[Document images with source code]

=== Section Start ===

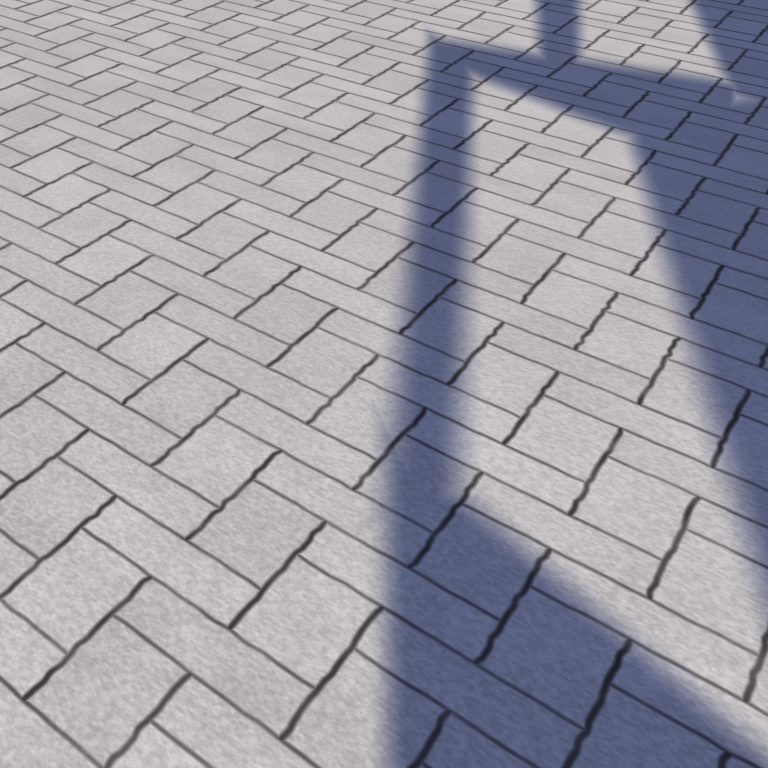
Give the GLSL for this texture, as a Shadertoy shader.

```glsl
// Herringbone paving in perspective, crossed by the soft blue shadow of a frame.
#define STONE vec3(0.755, 0.738, 0.745)
#define JOINT vec3(0.25, 0.24, 0.25)
#define SHADE_TINT vec3(0.45, 0.50, 0.66)
#define JOINT_HALF_WIDTH vec2(0.030, 0.036)
#define JOINT_DEPTH vec2(0.92, 0.68)
#define GRAIN 0.17
#define BRICK_VARIATION 0.045
#define PENUMBRA_FAR 0.014
#define PENUMBRA_NEAR 0.036

float hash(vec2 p) {
    vec3 q = fract(p.xyx * vec3(0.1031, 0.1030, 0.0973));
    q += dot(q, q.yzx + 33.33);
    return fract((q.x + q.y) * q.z);
}

float noise(vec2 p) {
    vec2 i = floor(p), f = fract(p);
    f = f * f * (3.0 - 2.0 * f);
    return mix(mix(hash(i), hash(i + vec2(1, 0)), f.x),
               mix(hash(i + vec2(0, 1)), hash(i + vec2(1, 1)), f.x), f.y);
}

// Screen (y down) to ground: the columns hold both ground axes and the origin.
vec2 groundPoint(vec2 p) {
    mat3 camera = mat3(0.1223, 0.00534, -0.015,
                       0.0247, 0.0362, -0.083,
                       0.3646, 0.5859, 1.0);
    vec3 h = inverse(camera) * vec3(p, 1.0);
    vec2 d = h.xy / h.z;
    return vec2(d.x + d.y, d.y - d.x);
}

// Distance to the brick's sides on each axis (xy) and the brick's origin (zw).
vec4 herringbone(vec2 g) {
    vec2 cell = floor(g), local = fract(g), size;
    float k = mod(cell.x - cell.y, 4.0);
    vec2 halfStep = vec2(0);
    if (k < 1.5) {
        size = vec2(2, 1);
        if (k > 0.5) halfStep.x = 1.0;
    } else {
        size = vec2(1, 2);
        if (k < 2.5) halfStep.y = 1.0;
    }
    local += halfStep;
    return vec4(min(local, size - local), cell - halfStep);
}

float side(vec2 p, vec2 a, vec2 b) {
    vec2 n = normalize(b - a);
    return dot(p - a, vec2(-n.y, n.x));
}

// Soft convex quad; corners run top left, bottom left, bottom right, top right.
float softQuad(vec2 p, vec2 a, vec2 b, vec2 c, vec2 d, float blur) {
    float dist = max(max(side(p, a, b), side(p, b, c)),
                     max(side(p, c, d), side(p, d, a)));
    return 1.0 - smoothstep(-blur, blur, dist);
}

float frameShadow(vec2 p) {
    float blur = mix(PENUMBRA_FAR, PENUMBRA_NEAR, smoothstep(0.0, 0.65, p.y));
    float pole = softQuad(p, vec2(0.560, 0.045), vec2(0.500, 0.67),
                          vec2(0.594, 0.69), vec2(0.617, 0.07), blur);
    float base = softQuad(p, vec2(0.502, 0.56), vec2(0.505, 1.15),
                          vec2(1.15, 1.15), vec2(1.15, 1.114), blur * 0.8);
    float beam = softQuad(p, vec2(0.562, 0.05), vec2(0.562, 0.077),
                          vec2(0.96, 0.232), vec2(0.96, 0.108), 0.012);
    float post = softQuad(p, vec2(0.695, -0.1), vec2(0.703, 0.1),
                          vec2(0.756, 0.1), vec2(0.752, -0.1), 0.014);
    float panel = softQuad(p, vec2(0.810, 0.143), vec2(1.016, 0.846),
                           vec2(1.4, 0.85), vec2(1.4, 0.08), blur);
    float corner = softQuad(p, vec2(0.877, -0.05), vec2(0.955, 0.125),
                            vec2(1.4, 0.3), vec2(1.4, -0.05), 0.014);
    return max(max(max(pole, base), max(beam, post)), max(panel, corner));
}

void mainImage(out vec4 fragColor, in vec2 fragCoord) {
    vec2 p = fragCoord / iResolution.xy;
    p.y = 1.0 - p.y;
    vec2 g = groundPoint(p);
    vec2 footprint = fwidth(g);

    // Bricks with slightly worn edges
    vec2 wear = vec2(noise(g * 5.0), noise(g * 5.0 + 40.0)) - 0.5;
    vec4 brick = herringbone(g + wear * 0.035);
    vec2 soft = footprint * 0.9 + 0.014;
    vec2 gap = 1.0 - smoothstep(JOINT_HALF_WIDTH - soft, JOINT_HALF_WIDTH + soft, brick.xy);
    gap *= JOINT_DEPTH * (0.8 + 0.4 * noise(g * 2.3 + 9.0));
    float joint = clamp(max(gap.x, gap.y), 0.0, 1.0);

    // Stone tone, mottling and fine grain that fades with distance
    float detail = 1.0 / (1.0 + 2.0 * dot(footprint, footprint) * 100.0);
    float grain = 0.6 * noise(g * 17.0) + 0.4 * noise(g * 34.0 + 7.0) - 0.5;
    float tone = 1.0 + GRAIN * 1.5 * grain * detail;
    tone += BRICK_VARIATION * (hash(brick.zw + 60.0) - 0.5);
    tone += 0.05 * (noise(g * 1.3 + 20.0) - 0.5);
    vec3 color = mix(STONE * tone, JOINT, joint);

    // Cool light remains where the sun is blocked
    color *= mix(vec3(1), SHADE_TINT, frameShadow(p));
    fragColor = vec4(color, 1.0);
}
```
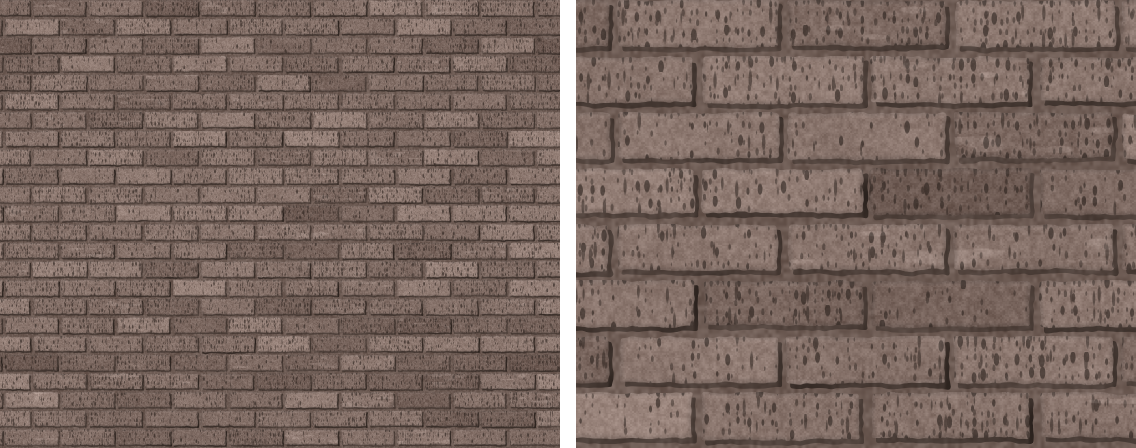
Left: the whole. Right: its middle third, enlarged.
Reproduce this texture procedurally as a Shadertoy shader.

```glsl
// Weathered grey-brown brick wall in running bond with pitted faces and recessed joints.
#define COLUMNS 10.0
#define COURSES 24.0
#define BRICK_LENGTH 3.0           // in course heights
#define BED_JOINT 0.17             // horizontal mortar, in course heights
#define HEAD_JOINT 0.10            // vertical mortar, in course heights
#define SHADOW_OFFSET vec2(0.075, -0.085)
#define PIT_DENSITY 0.30
#define BRICK_DARK vec3(0.445, 0.370, 0.340)
#define BRICK_LIGHT vec3(0.595, 0.512, 0.478)
#define MORTAR vec3(0.430, 0.360, 0.330)
#define SHADOW vec3(0.165, 0.130, 0.112)

float hash(vec2 p) {
    vec3 q = fract(p.xyx * vec3(0.1031, 0.1030, 0.0973));
    q += dot(q, q.yzx + 33.33);
    return fract((q.x + q.y) * q.z);
}

float noise(vec2 p) {
    vec2 i = floor(p), f = fract(p);
    f = f * f * (3.0 - 2.0 * f);
    return mix(mix(hash(i), hash(i + vec2(1, 0)), f.x),
               mix(hash(i + vec2(0, 1)), hash(i + vec2(1, 1)), f.x), f.y);
}

float fbm(vec2 p) {
    float sum = 0.0, gain = 0.5;
    for (int i = 0; i < 4; i++) {
        sum += gain * noise(p);
        p = p * 2.03 + 17.0;
        gain *= 0.5;
    }
    return sum;
}

float boxDistance(vec2 p, vec2 halfSize, float radius) {
    vec2 q = abs(p) - halfSize + radius;
    return length(max(q, 0.0)) + min(max(q.x, q.y), 0.0) - radius;
}

// Coverage of a shape from its signed distance
float cover(float d, float pixel) {
    return clamp(0.5 - d / pixel, 0.0, 1.0);
}

// Scattered pits, slightly taller than wide, one candidate per grid cell
float pits(vec2 p, vec2 grid, float density, float pixel) {
    vec2 g = p * grid, id = floor(g);
    vec2 centre = 0.3 + 0.4 * vec2(hash(id + 3.1), hash(id + 8.7));
    float size = 0.12 + 0.2 * hash(id + 5.3);
    vec2 q = (fract(g) - centre) / vec2(0.8, 1.3);
    float d = (length(q) - size) / grid.x;
    return step(hash(id + 1.9), density) * cover(d, pixel);
}

void mainImage(out vec4 fragColor, in vec2 fragCoord) {
    // One unit is one course height
    vec2 p = fragCoord / iResolution.xy * vec2(COLUMNS * BRICK_LENGTH, COURSES);
    float pixel = COURSES / iResolution.y;

    // Running bond: every other course slides by half a brick
    float course = floor(p.y);
    float slide = 0.24 + 0.5 * BRICK_LENGTH * mod(course, 2.0);
    float x = (p.x - slide) / BRICK_LENGTH;
    vec2 id = vec2(mod(floor(x), COLUMNS), course);
    vec2 local = vec2(fract(x) * BRICK_LENGTH, fract(p.y));

    // Brick outline; the joints lie along its right and lower sides
    float left = 0.06 * hash(id + 11.0);
    float right = BRICK_LENGTH - HEAD_JOINT - 0.08 * hash(id + 23.0);
    float low = BED_JOINT + 0.05 * (hash(id + 31.0) - 0.5);
    float high = 1.0 - 0.03 * hash(id + 37.0);
    vec2 centre = 0.5 * vec2(left + right, low + high);
    vec2 halfSize = 0.5 * vec2(right - left, high - low);
    vec2 q = local - centre;
    float wobble = 0.05 * (noise(p * 3.0) - 0.5) + 0.03 * (noise(p * 9.0) - 0.5);
    float edge = boxDistance(q, halfSize, 0.05) + wobble;
    float shadowEdge = boxDistance(q - SHADOW_OFFSET, halfSize, 0.04) + wobble;

    // Mortar with sandy grain and the shadow thrown by the brick
    float grain = noise(p * vec2(15.0, 12.0)) - 0.5;
    vec3 mortar = MORTAR + 0.10 * grain + 0.08 * (fbm(p * 1.3) - 0.5);
    float headDepth = smoothstep(right - 0.04, right + 0.03, local.x);
    float depth = mix(0.60, 0.80, headDepth) * (0.65 + 0.5 * hash(id + 41.0));
    depth *= 0.7 + 0.6 * noise(p * vec2(1.2, 2.0));
    mortar = mix(mortar, SHADOW, clamp(depth, 0.0, 1.0) * cover(shadowEdge, pixel));

    // Brick face: tone per brick, blotches and fine grain
    float tone = 0.53 + 0.55 * (hash(id + 2.0) + hash(id + 5.0) - 1.0);
    tone -= 0.35 * step(0.94, hash(id + 13.0));
    tone += 0.40 * (fbm(p * vec2(1.1, 1.6) + 40.0) - 0.47);
    vec3 brick = mix(BRICK_DARK, BRICK_LIGHT, clamp(tone, -0.1, 1.05));
    brick += 0.085 * grain + 0.05 * (hash(floor(p * 30.0)) - 0.5);

    // Pits and short vertical drag marks, denser on some bricks
    float rough = PIT_DENSITY * (0.4 + 1.2 * hash(id + 53.0));
    float wear = 0.60 * pits(p, vec2(5.0, 3.6), rough, pixel);
    wear = max(wear, 0.45 * pits(p + 7.3, vec2(8.5, 6.0), rough, pixel));
    wear = max(wear, 0.50 * pits(p + 3.7, vec2(8.0, 2.6), 0.5 * rough, pixel));
    brick = mix(brick, SHADOW, wear);

    // Rare pale scuffs, soft rim and faint light on the upper edge
    float scuff = smoothstep(0.72, 0.85, noise(p * vec2(1.5, 6.0) + 90.0));
    brick += 0.06 * scuff * step(0.85, hash(id + 61.0));
    brick *= 1.0 - 0.12 * smoothstep(-0.10, 0.0, edge);
    brick += 0.035 * smoothstep(high - 0.12, high - 0.04, local.y);

    fragColor = vec4(mix(mortar, brick, cover(edge, pixel)), 1.0);
}
```
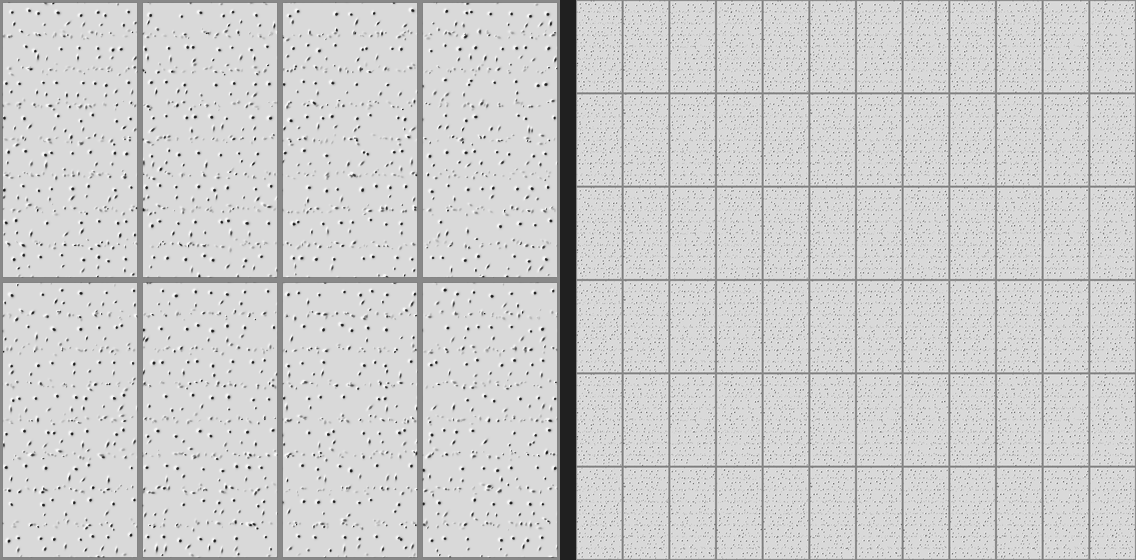
Left, the tile; right, the same tile 3 across and 3 down.
Give the GLSL for this texture, as a WebGL 1 fragment shader.

```glsl
precision highp float;

uniform vec2 u_resolution;

const vec2 PANELS = vec2(4.0, 2.0);      // panels across and down
const float BAR_HALF = 0.0049;           // half width of the metal bars
const float BAR_EDGE = 0.0012;           // width of their darker rims
const float CELLS = 16.0;                // rows and columns of pit clusters
const int PITS = 12;                     // pits in one cluster
const vec2 JITTER = vec2(0.42, 0.13);    // spread of a pit between clusters
const float WARP = 0.014;                // raggedness of the pit outlines
const float WARP_SCALE = 12.0;
const vec2 LIGHT = vec2(-0.90, 0.43);    // direction of the lit pit rims
const float RELIEF = 0.38;
const vec3 PLASTER = vec3(0.85);
const vec3 PIT_DARK = vec3(0.08);
const vec3 BAR = vec3(0.535);
const vec3 BAR_RIM = vec3(0.42);

vec2 hash2(vec2 p) {
  vec3 h = fract(p.xyx * vec3(0.1031, 0.1030, 0.0973));
  h += dot(h, h.yzx + 33.33);
  return fract((h.xx + h.yz) * h.zy);
}

float cornerSlope(vec2 corner, vec2 offset, float period) {
  return dot(hash2(mod(corner, period) + 7.0) * 2.0 - 1.0, offset);
}

// Gradient noise that wraps after a whole number of lattice steps
float gradientNoise(vec2 p, float period) {
  vec2 i = floor(p), f = fract(p);
  vec2 u = f * f * (3.0 - 2.0 * f);
  vec2 e = vec2(1.0, 0.0);
  float low = mix(cornerSlope(i, f, period),
                  cornerSlope(i + e, f - e, period), u.x);
  float high = mix(cornerSlope(i + e.yx, f - e.yx, period),
                   cornerSlope(i + 1.0, f - 1.0, period), u.x);
  return mix(low, high, u.y);
}

// Adds one embossed pit: a lit rim beside a dark, sharper hollow
vec3 addPit(vec3 color, vec2 d, float radius, float stretch, float angle,
            float depth, float pixel) {
  float c = cos(angle), s = sin(angle);
  mat2 turn = mat2(c, -s, s, c);
  vec2 size = radius * vec2(stretch, 1.0);
  vec2 rim = turn * d / size;
  vec2 hollow = turn * (d + LIGHT * radius * 0.5) / size;
  float soft = clamp(0.8 * pixel / radius, 0.25, 0.9);
  float lobe = dot(d, LIGHT) / radius * exp(-0.5 * dot(rim, rim));
  color += depth * RELIEF * lobe;
  float cover = 1.0 - smoothstep(1.0 - soft, 1.0 + soft, length(hollow));
  return mix(color, PIT_DARK, cover * depth);
}

vec3 plaster(vec2 uv, float pixel) {
  vec2 p = uv * CELLS;
  float period = CELLS * WARP_SCALE;
  vec2 n = p * WARP_SCALE;
  p += WARP * vec2(gradientNoise(n, period), gradientNoise(n + 31.0, period));

  vec3 color = PLASTER;
  for (int i = 0; i < PITS; i++) {
    float id = float(i);
    vec2 seed = hash2(vec2(id + 3.0, 17.0));
    vec2 base = vec2(fract(id * 0.618 + 0.2 * seed.x), 0.22 * (seed.y - 0.5));
    if (i < 2) base.y -= 0.30;
    else if (i < 4) base.y += 0.31;

    // The nearest copy of this pit, varied from cluster to cluster
    vec2 cell = floor(p - base + 0.5);
    vec2 key = mod(cell, CELLS) + id * vec2(19.0, 37.0);
    vec2 shift = hash2(key + 1.0) - 0.5;
    vec2 vary = hash2(key + 53.0);
    vec2 form = hash2(key + 101.0);
    vec2 d = p - cell - base - shift * JITTER;

    // Scattered small pits along the row
    float radius = mix(0.017, 0.031, vary.x);
    float stretch = mix(1.0, 1.8, form.x);
    float angle = (form.y - 0.3) * 2.4;
    float depth = mix(0.12, 1.0, vary.y * vary.y);
    if (i < 2) {
      // Round deep pits below it
      radius = mix(0.029, 0.038, vary.x);
      stretch = 1.0 + 0.2 * form.x;
      depth = 0.95 * step(0.08, vary.y);
    } else if (i < 4) {
      // Slanted streaks above it
      radius = mix(0.021, 0.028, vary.x);
      stretch = mix(1.2, 2.5, form.x);
      angle = mix(0.7, 1.6, form.y);
      depth = mix(0.45, 0.95, vary.y) * step(0.2, vary.y);
    }
    color = addPit(color, d, radius, stretch, angle, depth, pixel * CELLS);
  }
  return clamp(color, 0.0, 0.97);
}

void main() {
  vec2 uv = gl_FragCoord.xy / u_resolution;
  float pixel = 1.0 / min(u_resolution.x, u_resolution.y);
  vec3 color = plaster(uv, pixel);

  // Bars centred on the panel joints
  vec2 joint = abs(fract(uv * PANELS + 0.5) - 0.5) / PANELS;
  float edge = min(joint.x, joint.y) - BAR_HALF;
  float aa = 0.6 * pixel;
  vec3 bar = mix(BAR, BAR_RIM, smoothstep(-aa, aa, edge + BAR_EDGE));
  color = mix(bar, color, smoothstep(-aa, aa, edge));
  gl_FragColor = vec4(color, 1.0);
}
```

=== Section End ===

WHAT YOU NEED TO DO: Show me every line of the entries above that holds "shader".

RESULT:
Give the GLSL for this texture, as a Shadertoy shader.
Reproduce this texture procedurally as a Shadertoy shader.
Give the GLSL for this texture, as a WebGL 1 fragment shader.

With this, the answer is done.